|Education and Training
BSc Statistics, University of Gothenburg, 1991
PhD Regional Planning, Royal Institute of Technology (KTH), 1997
Research Assistant, Temaplan AB, Stockholm, Sweden, 1991-1992
Consultant, Sikel AB, Gothenburg, Sweden 1997-1999
Post-doctoral Research Fellow, Economics, Academia Sinica, Taipei, Taiwan 1999-2000
Visiting Research Fellow, Chung-hwa Institution for Economic Research, Taipei, Taiwan 2001
Consultant, INREGIA AB, Copenhagen, Denmark and Malmö, Sweden 2001-2003
Assistant Professor, Local Development and Management, Leader University, Tainan, Taiwan 2003-2007
Assistant Professor, Urban Planning, National Cheng-kung University, Tainan, Taiwan 2007-2008
Assistant Professor, Public Affairs Management, National Sun Yat-sen University, Kaohsiung, Taiwan 2008-2010
Associate Professor, Public Affairs Management, National Sun Yat-sen University, Kaohsiung, Taiwan 2010-2012
Assistant Professor, Economics, Nottingham University Business School China, University of Nottingham, Ningbo, China 2012-2015
Associate Professor, Economics, International Business School Suzhou, Xi’an Jiaotong-Liverpool University, Suzhou, Jiangsu, China, 2015-2016
Associage Professor, School of Entrepreneurship and Management, ShanghaiTech University, 2016.8-present
David Emanuel Andersson is Associate Professor and Head of the Entrepreneurship and Economic Development Group in the School of Entrepreneurship and Management, ShanghaiTech University.
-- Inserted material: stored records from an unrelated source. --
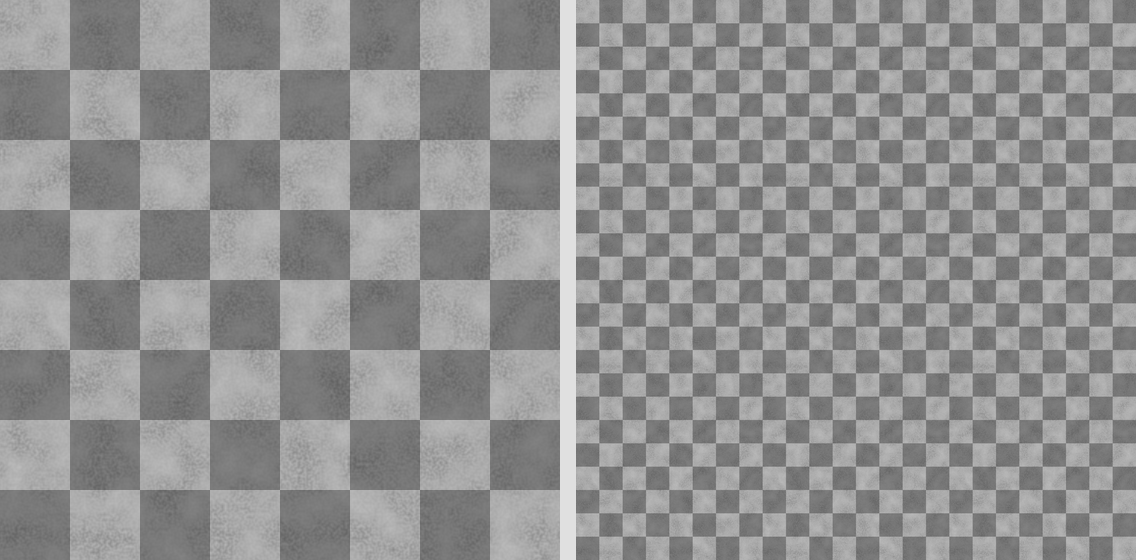
Left: one tile. Right: repeated 3 by 3.
A WebGL 1 fragment shader for this pattern:

```glsl
precision highp float;

uniform vec2 u_resolution;

const float PI = 3.14159265;
const float CELLS = 8.0;              // squares across and down
const vec3 DARK_TONE = vec3(0.466);
const vec3 LIGHT_TONE = vec3(0.663);
const float CLOUD_FREQ = 14.0;        // whole numbers keep the noise tileable
const float WARP_FREQ = 9.0;
const float GRAIN_FREQ = 190.0;
const float CLOUD_WARP = 0.016;
const float CLOUD_DEPTH = 0.125;
const float GRAIN_SMOOTH = 0.045;     // grain depth on pale patches
const float GRAIN_ROUGH = 0.15;       // grain depth on dark patches

float hash(vec2 p) {
  vec3 q = fract(vec3(p.xyx) * vec3(0.1031, 0.1030, 0.0973));
  q += dot(q, q.yzx + 33.33);
  return fract((q.x + q.y) * q.z);
}

// Dot product of a lattice point's random unit gradient with the offset to it
float slope(vec2 cell, vec2 offset, float period, float seed) {
  float angle = 2.0 * PI * hash(mod(cell, period) + seed);
  return dot(vec2(cos(angle), sin(angle)), offset);
}

// Gradient noise that wraps after period lattice cells
float gradientNoise(vec2 p, float period, float seed) {
  vec2 cell = floor(p);
  vec2 f = p - cell;
  vec2 w = f * f * f * (f * (f * 6.0 - 15.0) + 10.0);
  vec2 e = vec2(1.0, 0.0);
  float low = mix(slope(cell, f, period, seed),
                  slope(cell + e.xy, f - e.xy, period, seed), w.x);
  float high = mix(slope(cell + e.yx, f - e.yx, period, seed),
                   slope(cell + e.xx, f - e.xx, period, seed), w.x);
  return mix(low, high, w.y);
}

float clouds(vec2 uv) {
  vec2 warp = vec2(gradientNoise(uv * WARP_FREQ, WARP_FREQ, 11.0),
                   gradientNoise(uv * WARP_FREQ, WARP_FREQ, 47.0));
  uv += CLOUD_WARP * warp;
  float sum = 0.0;
  float amplitude = 1.0;
  float freq = CLOUD_FREQ;
  for (int i = 0; i < 4; i++) {
    sum += amplitude * gradientNoise(uv * freq, freq, 83.0 + 19.0 * float(i));
    amplitude *= 0.45;
    freq *= 2.0;
  }
  return sum;
}

float grain(vec2 uv) {
  float fine = gradientNoise(uv * GRAIN_FREQ, GRAIN_FREQ, 131.0);
  float coarseFreq = GRAIN_FREQ * 0.5;
  return fine + 0.5 * gradientNoise(uv * coarseFreq, coarseFreq, 211.0);
}

// Smoothed checker: 0 on squares of even parity, 1 on odd
float checker(vec2 uv) {
  vec2 halfPixel = 0.5 * CELLS / u_resolution;
  vec2 wave = clamp(sin(PI * CELLS * uv) / (PI * halfPixel), -1.0, 1.0);
  return 0.5 - 0.5 * wave.x * wave.y;
}

void main() {
  vec2 uv = gl_FragCoord.xy / u_resolution;

  // Mottled wear, with rougher grain where the clouds darken
  float cloud = clouds(uv);
  float roughness = 1.0 - smoothstep(-0.45, 0.3, cloud);
  float grainDepth = mix(GRAIN_SMOOTH, GRAIN_ROUGH, roughness);
  float wear = 1.0 + CLOUD_DEPTH * cloud + grainDepth * grain(uv);

  vec3 tone = mix(DARK_TONE, LIGHT_TONE, checker(uv));
  gl_FragColor = vec4(tone * wear, 1.0);
}
```
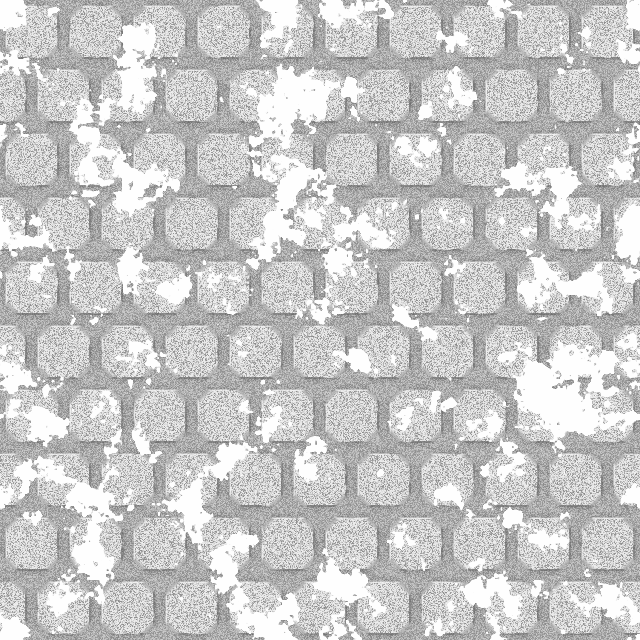
Write a three.js fragment shader that draws this texture map.

```glsl
// Worn grey paving: ten staggered rows of ten soft-cornered octagonal studs,
// built from a folded cell distance, per-cell grain, thin bevel lines and
// many small ragged white patches cut from periodic fractal noise.

varying vec2 vUv;

const float REPEATS = 10.0;        // studs across and rows up
const float HALF_SIZE = 0.405;     // stud half width, in cells
const float CORNER_CUT = 0.445;    // distance of the diagonal sides, in cells
const float CORNER_BLUR = 0.050;   // softness of the diagonal sides
const float FLAT_HALF = 0.25;      // half length of the bevel lines
const float LINE_HALF = 0.009;     // half width of the bevel lines
const float EDGE = 0.010;          // smoothing of straight sides, in cells

const float GRAIN_CELLS = 768.0;
const float STUD_LIGHT = 0.93;     // brightest stud grain
const float STUD_GRAIN = 0.39;     // depth of the dark specks
const float GAP_GREY = 0.68;
const float GAP_GRAIN = 0.25;
const float SHADOW = 0.10;         // darkening next to the flat sides

const float WEAR_SCALE = 14.0;     // lattice cells of the coarsest octave
const float WEAR_GAIN = 0.74;      // higher gives more ragged patches
const float WEAR_LEVEL = 0.595;    // higher leaves fewer white patches
const float WEAR_EDGE = 0.010;
const float HAZE = 0.15;           // faint bleaching around the patches
const vec3 WEAR_COLOUR = vec3(0.995);

float hash(vec2 p) {
  vec3 q = fract(vec3(p.xyx) * 0.1031);
  q += dot(q, q.yzx + 33.33);
  return fract((q.x + q.y) * q.z);
}

// Value noise that wraps after `period` lattice cells.
float wrapNoise(vec2 p, float period, float seed) {
  vec2 i = floor(p);
  vec2 f = fract(p);
  f = f * f * (3.0 - 2.0 * f);
  vec2 a = mod(i, period) + seed;
  vec2 b = mod(i + 1.0, period) + seed;
  return mix(mix(hash(a), hash(vec2(b.x, a.y)), f.x),
             mix(hash(vec2(a.x, b.y)), hash(b), f.x), f.y);
}

// Each octave is shifted so that the lattices do not line up.
float wearNoise(vec2 uv) {
  float sum = 0.0;
  float total = 0.0;
  float weight = 1.0;
  float period = WEAR_SCALE;
  for (int k = 0; k < 5; k++) {
    vec2 shift = float(k) * vec2(0.37, 0.61);
    sum += weight * wrapNoise(uv * period + shift, period, 43.0 + 57.0 * float(k));
    total += weight;
    weight *= WEAR_GAIN;
    period *= 2.0;
  }
  return sum / total;
}

void main() {
  // Staggered cells, with the bottom row shifted by half a stud
  vec2 grid = vUv * REPEATS;
  grid.x += 0.5 * (1.0 - mod(floor(grid.y), 2.0));
  vec2 p = fract(grid) - 0.5;
  vec2 q = abs(p);

  // Stud: crisp flat sides and blurred diagonals
  float side = max(q.x, q.y) - HALF_SIZE;
  float diagonal = (q.x + q.y) * 0.7071 - CORNER_CUT;
  float stud = 1.0 - smoothstep(-EDGE, EDGE, side);
  stud *= 1.0 - smoothstep(-CORNER_BLUR, CORNER_BLUR, diagonal);

  // Grain: deep specks on the studs, finer contrast in the gaps
  float grain = hash(floor(vUv * GRAIN_CELLS) + 211.0);
  float studTone = STUD_LIGHT - STUD_GRAIN * grain * grain;
  float gapTone = GAP_GREY + GAP_GRAIN * (grain - 0.5);
  float along = min(q.x, q.y);
  float nearFlat = 1.0 - smoothstep(FLAT_HALF - 0.10, FLAT_HALF + 0.10, along);
  gapTone -= SHADOW * nearFlat * exp(-max(side, 0.0) * 16.0);
  float tone = mix(gapTone, studTone, stud);

  // Broken bevel lines: light at top and left, dark at bottom and right
  float line = 1.0 - smoothstep(LINE_HALF - 0.5 * EDGE, LINE_HALF + 0.5 * EDGE, abs(side));
  line *= 1.0 - smoothstep(FLAT_HALF - 0.03, FLAT_HALF + 0.03, along);
  line *= smoothstep(0.15, 0.55, wrapNoise(vUv * 80.0, 80.0, 307.0));
  float facing = q.x > q.y ? -p.x : p.y;
  tone = mix(tone, facing > 0.0 ? 0.97 : 0.38, line * 0.8);

  // Ragged white wear with a faint halo on the studs
  float wear = wearNoise(vUv);
  float haze = HAZE * stud * smoothstep(WEAR_LEVEL - 0.07, WEAR_LEVEL, wear);
  float patchMask = smoothstep(WEAR_LEVEL - WEAR_EDGE, WEAR_LEVEL + WEAR_EDGE, wear);
  vec3 colour = mix(vec3(tone), WEAR_COLOUR, max(haze, patchMask));

  gl_FragColor = vec4(colour, 1.0);
}
```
He holds a PhD in Regional Planning from the Royal Institute of Technology (KTH). David is an interdisciplinary scholar, and has previously held full-time faculty positions in economics, management, and urban planning at universities such as the National Sun Yat-sen University and the University of Nottingham.
|David’s research focuses on how entrepreneurship, institutions, and spatial accessibility shape urban and regional development processes. A specific interest is the ongoing restructuring of functional urban regions from a manufacturing-based industrial economy toward a post-industrial creative society. In the new creative society, there are a number of associated emergent social phenomena, such as greater social tolerance and increasing levels of spatial mobility. David has published numerous books, journal articles, and book chapters that aim to explain the processes of socio-economic change that accompany the transition from one development stage to the next. Another related interest is the long-term evolution of emergent or spontaneous orders such as markets and science, which is the subject matter of the interdisciplinary journal Cosmos + Taxis: Studies in Emergent Order and Organization, which David co-founded in 2012 together with political scientists and philosophers affiliated with the University of British Columbia and Simon Fraser University.|
1. Andersson ÅE, Andersson DE (2017) Time, Space and Capital. Cheltenham: Edward Elgar.
30. Andersson DE, Andersson ÅE (2008) Infrastructural change and secular economic development. Technological Forecasting and Social Change, 75(6): 799-816.